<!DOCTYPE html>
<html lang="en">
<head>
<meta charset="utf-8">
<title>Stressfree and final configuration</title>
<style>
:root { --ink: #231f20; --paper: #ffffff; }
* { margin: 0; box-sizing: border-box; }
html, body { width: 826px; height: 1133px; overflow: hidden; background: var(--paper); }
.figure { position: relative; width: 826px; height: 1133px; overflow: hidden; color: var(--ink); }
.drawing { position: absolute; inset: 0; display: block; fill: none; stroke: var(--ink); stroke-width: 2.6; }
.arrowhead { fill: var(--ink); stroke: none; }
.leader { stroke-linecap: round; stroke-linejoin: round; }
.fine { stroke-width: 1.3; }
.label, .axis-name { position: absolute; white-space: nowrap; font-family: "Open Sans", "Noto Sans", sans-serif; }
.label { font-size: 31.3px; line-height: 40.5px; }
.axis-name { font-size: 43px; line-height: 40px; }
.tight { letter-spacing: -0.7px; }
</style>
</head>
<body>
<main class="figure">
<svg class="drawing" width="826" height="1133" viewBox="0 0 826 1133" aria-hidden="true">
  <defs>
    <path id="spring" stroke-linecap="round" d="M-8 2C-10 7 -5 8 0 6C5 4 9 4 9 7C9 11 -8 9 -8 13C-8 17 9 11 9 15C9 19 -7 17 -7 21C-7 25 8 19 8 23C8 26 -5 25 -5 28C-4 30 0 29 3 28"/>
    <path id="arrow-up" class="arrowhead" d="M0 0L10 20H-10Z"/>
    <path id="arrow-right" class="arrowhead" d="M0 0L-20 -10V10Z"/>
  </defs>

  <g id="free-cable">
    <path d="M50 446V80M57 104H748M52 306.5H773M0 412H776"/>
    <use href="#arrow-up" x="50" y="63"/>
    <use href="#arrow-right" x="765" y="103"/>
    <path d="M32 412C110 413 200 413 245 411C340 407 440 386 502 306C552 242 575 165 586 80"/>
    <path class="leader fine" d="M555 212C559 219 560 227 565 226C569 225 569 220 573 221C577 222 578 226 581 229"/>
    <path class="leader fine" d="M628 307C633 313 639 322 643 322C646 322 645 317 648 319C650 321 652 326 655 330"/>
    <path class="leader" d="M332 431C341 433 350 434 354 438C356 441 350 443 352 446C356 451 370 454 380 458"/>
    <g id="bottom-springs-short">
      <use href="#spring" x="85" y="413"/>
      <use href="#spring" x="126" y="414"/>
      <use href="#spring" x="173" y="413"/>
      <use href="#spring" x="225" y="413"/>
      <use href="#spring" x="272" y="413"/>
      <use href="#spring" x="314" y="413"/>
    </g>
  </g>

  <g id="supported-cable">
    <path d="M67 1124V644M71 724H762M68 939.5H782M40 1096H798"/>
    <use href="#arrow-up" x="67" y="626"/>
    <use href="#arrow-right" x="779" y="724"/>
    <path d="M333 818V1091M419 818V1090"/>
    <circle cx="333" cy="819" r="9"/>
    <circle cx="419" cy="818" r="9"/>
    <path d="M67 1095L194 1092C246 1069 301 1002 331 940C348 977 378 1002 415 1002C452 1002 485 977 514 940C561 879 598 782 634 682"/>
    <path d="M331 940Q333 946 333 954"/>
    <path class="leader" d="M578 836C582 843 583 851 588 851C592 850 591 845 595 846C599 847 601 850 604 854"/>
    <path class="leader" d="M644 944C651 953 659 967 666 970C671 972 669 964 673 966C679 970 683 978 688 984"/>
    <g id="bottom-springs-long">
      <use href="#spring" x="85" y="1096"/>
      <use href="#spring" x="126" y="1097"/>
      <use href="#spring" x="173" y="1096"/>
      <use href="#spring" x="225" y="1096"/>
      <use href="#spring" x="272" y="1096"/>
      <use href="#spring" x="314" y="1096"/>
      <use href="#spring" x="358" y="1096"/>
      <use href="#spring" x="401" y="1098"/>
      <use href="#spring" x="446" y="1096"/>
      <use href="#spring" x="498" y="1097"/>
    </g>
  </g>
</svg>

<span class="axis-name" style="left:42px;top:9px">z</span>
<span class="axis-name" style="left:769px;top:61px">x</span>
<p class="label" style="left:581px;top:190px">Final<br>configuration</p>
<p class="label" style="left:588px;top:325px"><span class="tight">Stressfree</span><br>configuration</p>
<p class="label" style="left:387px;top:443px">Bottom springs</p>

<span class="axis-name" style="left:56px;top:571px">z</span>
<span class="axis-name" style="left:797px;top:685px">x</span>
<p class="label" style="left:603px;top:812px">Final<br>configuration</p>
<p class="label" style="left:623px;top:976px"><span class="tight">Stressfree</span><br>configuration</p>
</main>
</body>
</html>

###

**TASK TO COMPLETE:**
Taking the records above, retype every line from the one with "#231f20; --paper: #ffffff;" down to the one with "relative; width: 826px;", exactly and with nothing else.

**SOLUTION TO THIS EXERCISE:**
:root { --ink: #231f20; --paper: #ffffff; }
* { margin: 0; box-sizing: border-box; }
html, body { width: 826px; height: 1133px; overflow: hidden; background: var(--paper); }
.figure { position: relative; width: 826px; height: 1133px; overflow: hidden; color: var(--ink); }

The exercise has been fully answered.